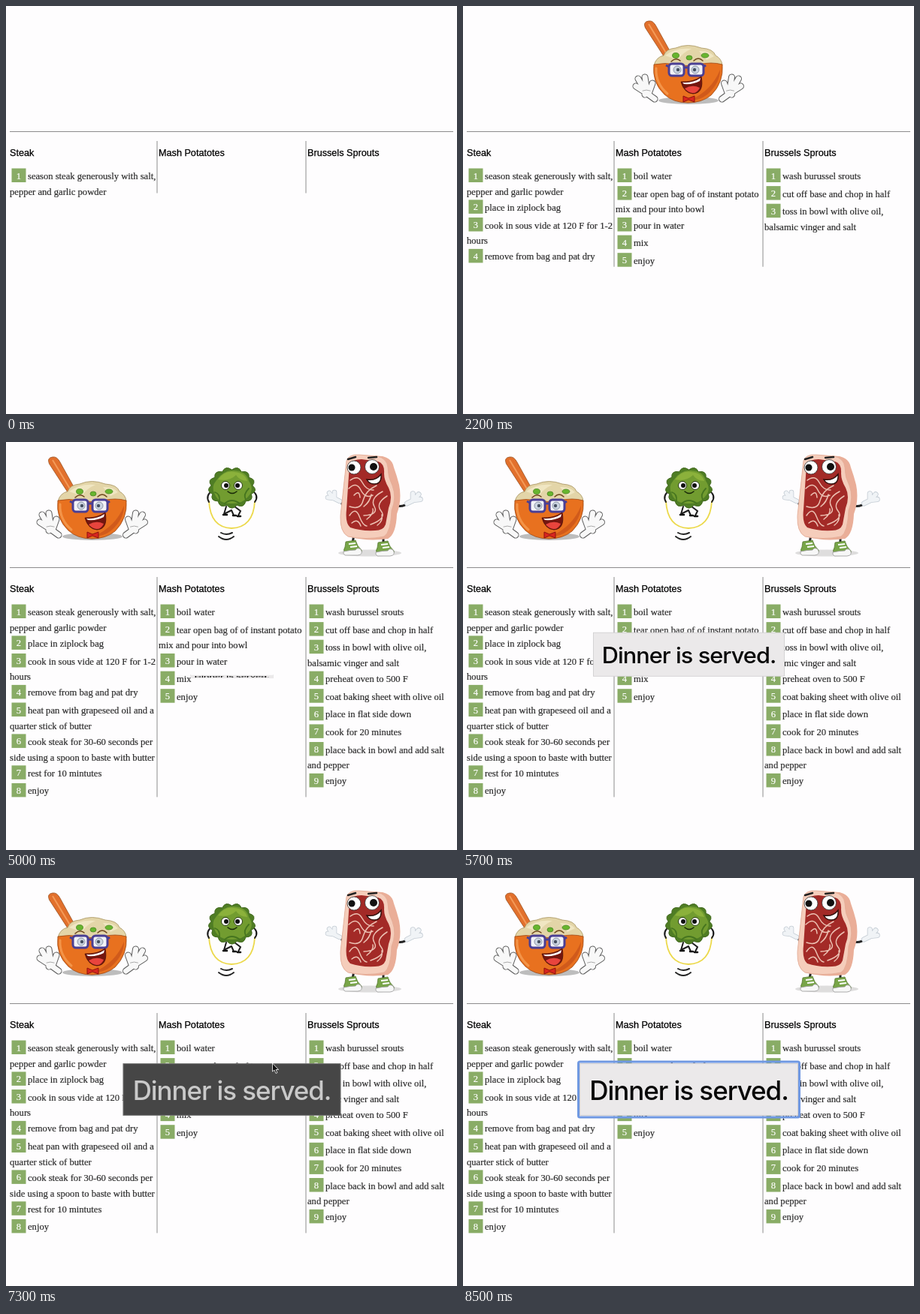
Animation, 600 px wide and 544 px high, one loop 8600 ms. Source, as an HTML page:

```html
<!DOCTYPE html>
<html lang="en">
<head>
<meta charset="utf-8">
<title>Dinner</title>
<style>
html, body { margin: 0; width: 100%; height: 100%; overflow: hidden; background: #fefdfe; }
svg { display: block; }
.step { font: 12.6px "Liberation Serif", Times, serif; fill: #2c2c2c; }
.step text { stroke: #2c2c2c; stroke-width: .2; }
.step .num { fill: #fff; stroke: #fff; text-anchor: middle; }
.head { font: 12.65px "Liberation Sans", Arial, sans-serif; stroke: #000; stroke-width: .25; }
#button text { font: 500 35px Inter, Roboto, sans-serif; letter-spacing: -1.05px; text-anchor: middle; }
.line { fill: none; stroke-linecap: round; stroke-linejoin: round; }
</style>
</head>
<body>
<svg width="600" height="544" viewBox="0 0 600 544">
  <defs>
    <path id="fingers" d="M70 124L59 116L45 107M59 116L48 97M60 114L57 95M62 117L67 103M57 118L61 116"/>
    <g id="hand" class="line">
      <use href="#fingers" stroke="#5d5d5d" stroke-width="9"/>
      <use href="#fingers" stroke="#f8f8f8" stroke-width="7"/>
      <path d="M64 113Q59 111 54 113" stroke="#aaa"/>
    </g>
    <path id="glovePath" d="M444 79L436 75L428 74M436 75L430 68M437 75L437 67"/>
    <g id="glove" class="line">
      <use href="#glovePath" stroke="#c4ccd4" stroke-width="6.5"/>
      <use href="#glovePath" stroke="#f0f3f6" stroke-width="5"/>
    </g>
    <g id="shoe">
      <path d="M452 133L465 131Q467 139 473 144Q474 149 468 149L451 148Q448 144 451 140Z" fill="#78a548" stroke="#55772f" stroke-width=".8"/>
      <path d="M449 146Q458 144 465 144Q467 140 472 143Q476 150 468 151L451 151Q448 149 449 146Z" fill="#f7f7f7" stroke="#999" stroke-width=".8"/>
      <path d="M456 136l9-1M458 140l9-1" stroke="#fff" stroke-width="2"/>
    </g>
  </defs>

  <g id="bowl">
    <ellipse cx="115" cy="126" rx="40" ry="5" fill="#bdbdbd"/>
    <path d="M57.500 29Q54 21 62 20Q68 19 72 27L93 65L84 70Z" fill="#e2702c" stroke="#9a5020" stroke-width=".8"/>
    <path d="M62 24L86 64" stroke="#f39a58" stroke-width="2"/>
    <path d="M69 79Q72 68 82 66Q85 57 98 56Q114 49 132 56Q148 57 151 66Q159 70 160 79Q116 92 69 79Z" fill="#e3d5a8" stroke="#a8935f" stroke-width=".8"/>
    <path d="M84 66Q98 55 119 57Q107 62 101 72ZM129 60Q142 59 149 67L139 72Z" fill="#f0e6c2"/>
    <path d="M69 78Q84 75 99 78Q113 81 128 78Q146 74 160 78Q162 102 145 119Q133 129 114 129Q95 129 83 118Q66 102 69 78Z" fill="#e8711f" stroke="#9c4a18" stroke-width=".8"/>
    <path d="M72 83Q71 103 87 117" class="line" stroke="#f39448" stroke-width="3"/>
    <path d="M157 85Q157 103 140 118Q130 126 116 126Q146 113 157 85Z" fill="#d05a1b"/>
    <g fill="#68b52f" stroke="#417d1c" stroke-width=".7">
      <ellipse cx="98" cy="66" rx="4.500" ry="3.500"/><ellipse cx="116" cy="69" rx="4" ry="3"/><ellipse cx="137" cy="66" rx="5" ry="3"/>
    </g>
    <path d="M92 74Q98 68 104 73M122 73Q128 67 134 73" class="line" stroke="#6d461c" stroke-width="1.500"/>
    <g fill="#f2f3f7" stroke="#4a3f94" stroke-width="3">
      <rect x="89" y="77" width="20" height="16" rx="4"/><rect x="115" y="77" width="20" height="16" rx="4"/>
      <path d="M109 82h6M89 81l-4-2M135 81l3-2"/>
    </g>
    <g fill="#ccd5e2" stroke="#7b8698" stroke-width=".8"><circle cx="100" cy="85" r="5"/><circle cx="124" cy="85" r="5"/></g>
    <circle cx="101" cy="85" r="2.200" fill="#465062"/><circle cx="123" cy="85" r="2.200" fill="#465062"/>
    <path d="M105 101Q121 102 132 94Q136 116 121 117Q109 116 105 101Z" fill="#74160f" stroke="#4b1008" stroke-width=".8"/>
    <path d="M110 110Q120 104 130 109Q126 117 120 116Q114 115 110 110Z" fill="#e8443d"/>
    <path d="M107 102Q121 103 131 96L130 100Q121 105 109 104Z" fill="#fff"/>
    <path d="M108 120L115 123L123 120V128L115 125L108 128Z" fill="#d8261f" stroke="#8d130f"/>
    <use href="#hand"/><use href="#hand" transform="matrix(-1 0 0 1 229.500 0)"/>
  </g>

  <g id="sprout">
    <path d="M270 79Q272 114 300 115Q329 114 331 79" class="line" stroke="#ecd94a" stroke-width="1.800"/>
    <path d="M274 65Q265 72 270 80M328 65Q337 72 331 80M293 86L290 96L300 91L303 98M304 86L312 92L309 98" class="line" stroke="#1d1d1d" stroke-width="2"/>
    <path d="M289 97h5M302 98h4M308 99h4" class="line" stroke="#111" stroke-width="2.500"/>
    <path id="leaves" fill="#4f7d24" stroke="#42691f"/>
    <path d="M280 51Q289 37 304 38Q320 39 323 52Q331 63 322 73Q314 83 299 82Q283 82 278 70Q272 60 280 51Z" fill="#729c30"/>
    <path d="M282 50Q291 37 304 40Q318 41 321 52Q310 51 306 44Q297 53 282 50Z" fill="#8bb13b"/>
    <path d="M278 67Q285 69 284 79M323 62Q315 70 319 77M291 82Q300 74 311 82" class="line" stroke="#46751f" stroke-width="1.800"/>
    <g fill="#fff" stroke="#24380f"><circle cx="292" cy="58" r="5.500"/><circle cx="309" cy="58" r="5.500"/></g>
    <circle cx="293" cy="58" r="3" fill="#111"/><circle cx="308" cy="58" r="3" fill="#111"/>
    <path d="M295 66Q301 71 307 66" class="line" stroke="#182808" stroke-width="1.500"/>
    <path d="M286 121Q293 125 301 121M283 126Q293 134 303 126" class="line" stroke="#222" stroke-width="2"/>
  </g>

  <g id="meat">
    <ellipse cx="484" cy="148" rx="42" ry="4.500" fill="#dedddd"/>
    <path d="M463 124L461 134M502 125L502 135M448 85Q446 78 442 79M520 85Q529 87 535 81" class="line" stroke="#252525" stroke-width="3"/>
    <use href="#glove"/><use href="#glove" transform="matrix(-1.100 0 0 1.100 1022 -5)"/>
    <use href="#shoe"/><use href="#shoe" transform="translate(43 1)"/>
    <path d="M453 25Q456 16 470 17L501 19Q514 22 516 34Q520 45 523 57Q527 77 520 96Q519 123 508 129Q481 133 455 126Q444 120 445 98Z" fill="#eaae98"/>
    <path d="M453 25Q456 16 470 17L494 19Q507 22 508 34Q508 47 514 58Q520 74 513 91Q512 120 503 126Q479 131 455 126Q444 120 445 98Z" fill="#f5cdbb" stroke="#e2ab96" stroke-width=".8"/>
    <path d="M457 30Q461 23 473 23L495 26Q504 29 503 42Q503 51 509 61Q515 73 509 88Q507 99 505 110Q502 118 491 118Q472 119 458 114Q451 108 453 90Z" fill="#a32a27"/>
    <path d="M458 51Q468 43 474 54T489 64M456 62Q466 52 472 64T488 71M493 58Q478 65 475 78T457 86M501 66Q484 75 490 86T476 98M507 72Q491 82 499 92T485 110M457 98Q465 86 470 99T480 112M463 71Q470 63 471 74M460 108Q468 101 472 112M476 86Q484 80 486 70M480 103Q490 95 488 89M494 111Q502 105 500 97" class="line" stroke="#ecc0b2" stroke-width="1.500"/>
    <g fill="#fff" stroke="#333" stroke-width=".8"><circle cx="463" cy="34" r="9"/><circle cx="487" cy="33" r="9.500"/></g>
    <circle cx="460" cy="34" r="4.500" fill="#111"/><circle cx="489" cy="33" r="5" fill="#111"/>
    <path d="M455 23L465 20M482 21L493 20" class="line" stroke="#222" stroke-width="2.500"/>
    <path d="M480 50Q492 52 499 43Q500 56 490 56Q483 56 480 50Z" fill="#fff" stroke="#31100d" stroke-width="1.500"/>
  </g>

  <path d="M5 167.500H595" stroke="#8c8c8c"/>
  <path id="rules" stroke="#8c8c8c"/>
  <g id="lists"></g>

  <g id="button">
    <rect id="ring" x="-147" y="-37" width="294" height="74" rx="2" fill="none" stroke="#6f98e2" stroke-width="3"/>
    <rect id="face" x="-145" y="-34.500" width="290" height="69"/>
    <text id="label" y="14">Dinner is served.</text>
  </g>
  <path id="cursor" d="M354.500 247V258L357 256L359 260.500L361 259.500L359 255.500H362.500Z" fill="#111" stroke="#fff" stroke-width=".8"/>
</svg>

<script>
const LOOP = 8600, TICK = 100;
const $ = id => document.getElementById(id);
const show = (el, on) => { el.style.display = on ? '' : 'none'; };

// "|" marks a wrapped line; "at" holds the time of each step.
const columns = [
  { x: 5, title: 'Steak', at: [0, 300, 1100, 1900, 2700, 3400, 4100, 4700], steps: [
    'season steak generously with salt,|pepper and garlic powder', 'place in ziplock bag',
    'cook in sous vide at 120 F for 1-2|hours', 'remove from bag and pat dry',
    'heat pan with grapeseed oil and a|quarter stick of butter',
    'cook steak for 30-60 seconds per|side using a spoon to baste with butter',
    'rest for 10 mintutes', 'enjoy'] },
  { x: 203, title: 'Mash Potatotes', at: [100, 200, 900, 1200, 1500], steps: [
    'boil water', 'tear open bag of of instant potato|mix and pour into bowl',
    'pour in water', 'mix', 'enjoy'] },
  { x: 401, title: 'Brussels Sprouts', at: [200, 1000, 1800, 2300, 2600, 2800, 3100, 3500, 4200], steps: [
    'wash burussel srouts', 'cut off base and chop in half',
    'toss in bowl with olive oil,|balsamic vinger and salt', 'preheat oven to 500 F',
    'coat baking sheet with olive oil', 'place in flat side down', 'cook for 20 minutes',
    'place back in bowl and add salt|and pepper', 'enjoy'] }
];
// Drawn centre x and arrival time, in order of arrival.
const pictures = [
  { el: $('bowl'), x: 115, at: 1500 },
  { el: $('sprout'), x: 300, at: 4200 },
  { el: $('meat'), x: 485, at: 4700 }
];
const items = [];

for (const { x, title, at, steps } of columns) {
  let y = 231, html = `<text class="head" x="${x}" y="199.500">${title}</text>`;
  steps.forEach((step, i) => {
    const [first, rest] = step.split('|');
    html += `<g class="step"><rect x="${x + 2.5}" y="${y - 14.5}" width="19" height="18.500" fill="#89ac66"/>
      <text class="num" x="${x + 12}" y="${y - .5}">${i + 1}</text>
      <text x="${x + 24}" y="${y}">${first}</text>
      ${rest ? `<text x="${x}" y="${y + 20.8}">${rest}</text>` : ''}</g>`;
    items.push({ at: at[i], bottom: rest ? y + 18.5 : y + 4 });
    y += rest ? 41.9 : 23.6;
  });
  $('lists').innerHTML += html;
}
document.querySelectorAll('.step').forEach((el, i) => { items[i].el = el; });

const ring = Array.from({ length: 13 }, (_, i) => {
  const point = (k, r) => {
    const a = k * 2 * Math.PI / 13;
    return `${300.5 + r * 1.15 * Math.sin(a)} ${61 - r * Math.cos(a)}`;
  };
  return `${i ? '' : 'M' + point(0, 24)}Q${point(i + .5, 31)} ${point(i + 1, 24)}`;
});
$('leaves').setAttribute('d', ring.join('') + 'Z');

function draw(t) {
  let bottom = 0;
  for (const { el, at, bottom: end } of items) {
    show(el, t >= at);
    if (t >= at) bottom = Math.max(bottom, end);
  }
  $('rules').setAttribute('d', `M201 180V${bottom}M399 180V${bottom}`);

  // Pictures 150 wide share the row with equal gaps.
  const count = pictures.filter(p => t >= p.at).length;
  const gap = (590 - 150 * count) / (count + 1);
  pictures.forEach(({ el, x, at }, i) => {
    show(el, t >= at);
    el.setAttribute('transform', `translate(${80 + gap + i * (150 + gap) - x} 0)`);
  });

  // The button swings up while it grows.
  const left = Math.exp(-(t - 4794) / 434);
  const size = 1 - left;
  const tilt = Math.cos(Math.min(130 * left, 90) * Math.PI / 180);
  const hover = t >= 7000 && t < 8000;
  show($('button'), t >= 4800);
  $('button').setAttribute('transform',
    `translate(300.500 ${282 + 80 * left * left}) scale(${size} ${size * tilt})`);
  $('face').setAttribute('fill', hover ? '#464646' : '#ebe9ea');
  $('face').setAttribute('stroke', hover ? '#777' : '#d0ced0');
  $('label').setAttribute('fill', hover ? '#c9c9c9' : '#080808');
  show($('ring'), t >= 8000);
  show($('cursor'), hover);
}

function frame() {
  draw(Math.floor(performance.now() % LOOP / TICK) * TICK);
  requestAnimationFrame(frame);
}
frame();
</script>
</body>
</html>
```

Task requirements: Scan the listing above and tally the lines that include the string "steps". Write the total and nothing more.

Answer below: 5